The Group on ``Beam Dynamics in Plasmas'' (Speaker: Thomas Katsuleas, University of Southern California; Coordinator: Francois Aminoroff (Ecole Politechnique, Paris) covered the subjects of Plasma Lenses, Electron Beam Driven Wakefields, Laser Wakefields, Self-Modulated Laser Wakefields, Crossed Beam Wakefields and the generation, acceleration, and focusing of low emittance, high energy, high current short pulses. The laser wakefield and guiding principle were reviewed, with discussions on how to increase the effective acceleration length by guiding the laser beam, on the emittance of the accelerated electron beam and on the practical applications. Experiments have been carried out over an acceleration length of one cm with power density of W/ and others are being proposed over a few cm and power densities of W/. (beat-wave) and up to of W/. (wakefields). Projects for 1 GeV laser-driven plasma accelerators are being planned in Japan, USA and France. On Electron Beam Driven Wakefield Accelerators, Aminoroff, in his summary talk, said the low energy gain proof of principle experiment has been done and that high energy and/or high current experiments are being proposed. Plasma lenses experiments have been done at low energy and low current and the need now is for experiments at higher energies and beam densities.
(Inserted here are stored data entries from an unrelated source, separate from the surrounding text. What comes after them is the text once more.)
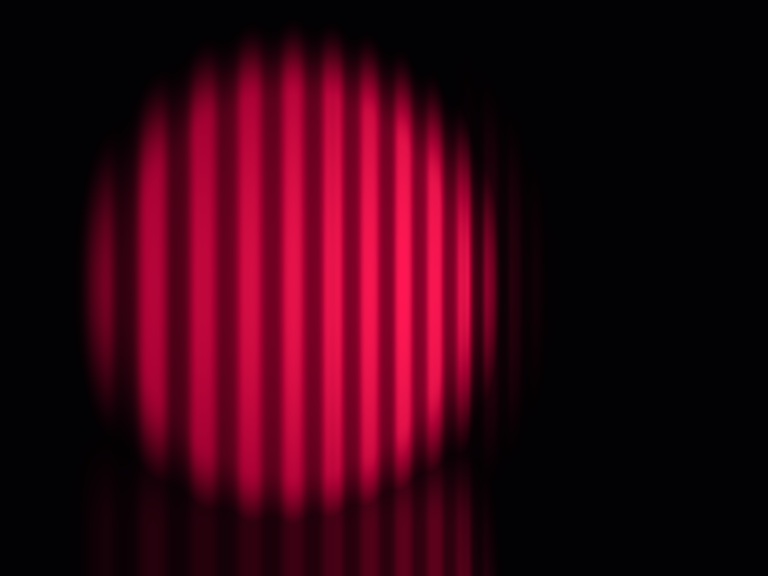
Reproduce this background procedurally as a Shadertoy shader.

```glsl
const vec2 SPOT_CENTER = vec2(0.509, 0.505);
const vec2 SPOT_RADIUS = vec2(0.391, 0.455);
const float SPOT_INNER = 0.72;     // full light inside this radius
const float SPOT_OUTER = 1.04;     // no light outside this radius
const float FIRST_FOLD = 0.170;    // x of the leftmost lit fold
const float FOLD_SHRINK = 0.808;   // folds narrow towards the right
const float FOLD_RATE = 12.5;
const float PLEAT_AMOUNT = 0.12;
const vec3 BLACK_CLOTH = vec3(0.008, 0.002, 0.010);
const float TAU = 6.2831853;

float hash(float n) {
    return fract(sin(n * 91.345) * 4375.85);
}

float noise(float x) {
    float cell = floor(x);
    float t = fract(x);
    return mix(hash(cell), hash(cell + 1.0), t * t * (3.0 - 2.0 * t));
}

// Fold number at x: whole numbers are crests, halves are valleys
float foldIndex(float x) {
    return -FOLD_RATE * log(max(1.0 - FOLD_SHRINK * (x - FIRST_FOLD), 0.03));
}

// Rises over a..b and falls over c..d
float band(float a, float b, float c, float d, float x) {
    return smoothstep(a, b, x) * (1.0 - smoothstep(c, d, x));
}

// Red cloth from dark wine to hot pink
vec3 clothColor(float light) {
    float green = 0.085 * smoothstep(0.6, 1.0, light);
    return vec3(light, green, light * (0.26 + 0.06 * light));
}

void mainImage(out vec4 fragColor, in vec2 fragCoord) {
    vec2 p = fragCoord / iResolution.y;
    p.x += 0.5 * (4.0 / 3.0 - iResolution.x / iResolution.y);

    // Curtain folds with finer pleats
    float index = foldIndex(p.x);
    float crest = 0.5 + 0.5 * cos(TAU * index);
    float valley = 0.31 + 0.21 * band(0.20, 0.42, 0.74, 0.86, p.x);
    float cloth = mix(valley, 1.0, smoothstep(0.0, 0.95, crest));
    float pleatGain = PLEAT_AMOUNT * (0.6 + smoothstep(0.68, 0.85, p.x));
    cloth *= 1.0 + pleatGain * (noise(index * 5.0 + 40.0) - 0.5);

    // Round spotlight, its rim scalloped by the folds
    vec2 offset = p - SPOT_CENTER;
    float radius = length(offset / SPOT_RADIUS);
    float rim = radius + 0.03 * (1.0 - crest);
    float spot = 1.0 - smoothstep(SPOT_INNER, SPOT_OUTER, rim);
    float warmth = mix(0.65, 0.97, smoothstep(0.15, 0.72, p.x));
    float light = spot * warmth * exp(-2.0 * offset.y * offset.y);

    // Dim light spilling below the spot
    float spillEdge = 0.845 - 0.12 * p.y;
    float spill = band(0.10, 0.25, spillEdge - 0.06, spillEdge + 0.04, p.x);
    spill *= mix(0.13, 0.36, smoothstep(0.30, 0.80, p.x));
    spill *= 1.0 - smoothstep(0.08, 0.27, p.y);
    light = max(light, spill);

    // Faint streaks past the right rim
    float halo = 0.16 * (1.0 - smoothstep(0.90, 1.20, radius));
    halo *= smoothstep(0.78, 0.88, p.x);
    light = max(light, halo);

    fragColor = vec4(BLACK_CLOTH + clothColor(light * cloth), 1.0);
}
```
The charge to the Group on ``Plasma Phenomena in Beams'' (Speaker: Patrick Colestock, FNAL; Coordinator: Jonathan Wurtele, LBNL and UC Berkeley) was to survey the status and recent ideas on transverse and longitudinal oscillations in high density relativist beams, including parametric instabilities and filamentation. The longitudinal microwave instability was one of the main topics discussed, with questions and suggestions ranging from the confidence on predicting the threshold (requires knowledge of wake function, harder to achieve as the trend is for shorter and shorter bunches) to design criteria for increasing the threshold (strong longitudinal focusing was proposed by V. Litvinenko). Various new interesting theoretical approaches were proposed. Well controlled machine experiments are needed to shed light on the problem. Other instabilities that were discussed included ion-electron effects, with a report of observations at the ALS and discussions of its possible occurrence in single pass electron accelerators. A topic that kindled considerable interest was the observation of the ''longitudinal echo'' at the Antiproton Accelerator and the Tevatron (Fermilab) and at the SPS (CERN). This phenomenon was explained theoretically, and it was shown that it can be exploited as a powerful diagnostic tool for determining the charge and momentum spread distribution in the beam, as well as its diffusion time. The possibility of the existence and observation of an even more exotic phenomenon, ``solitons'', or space charge waves, was also raised.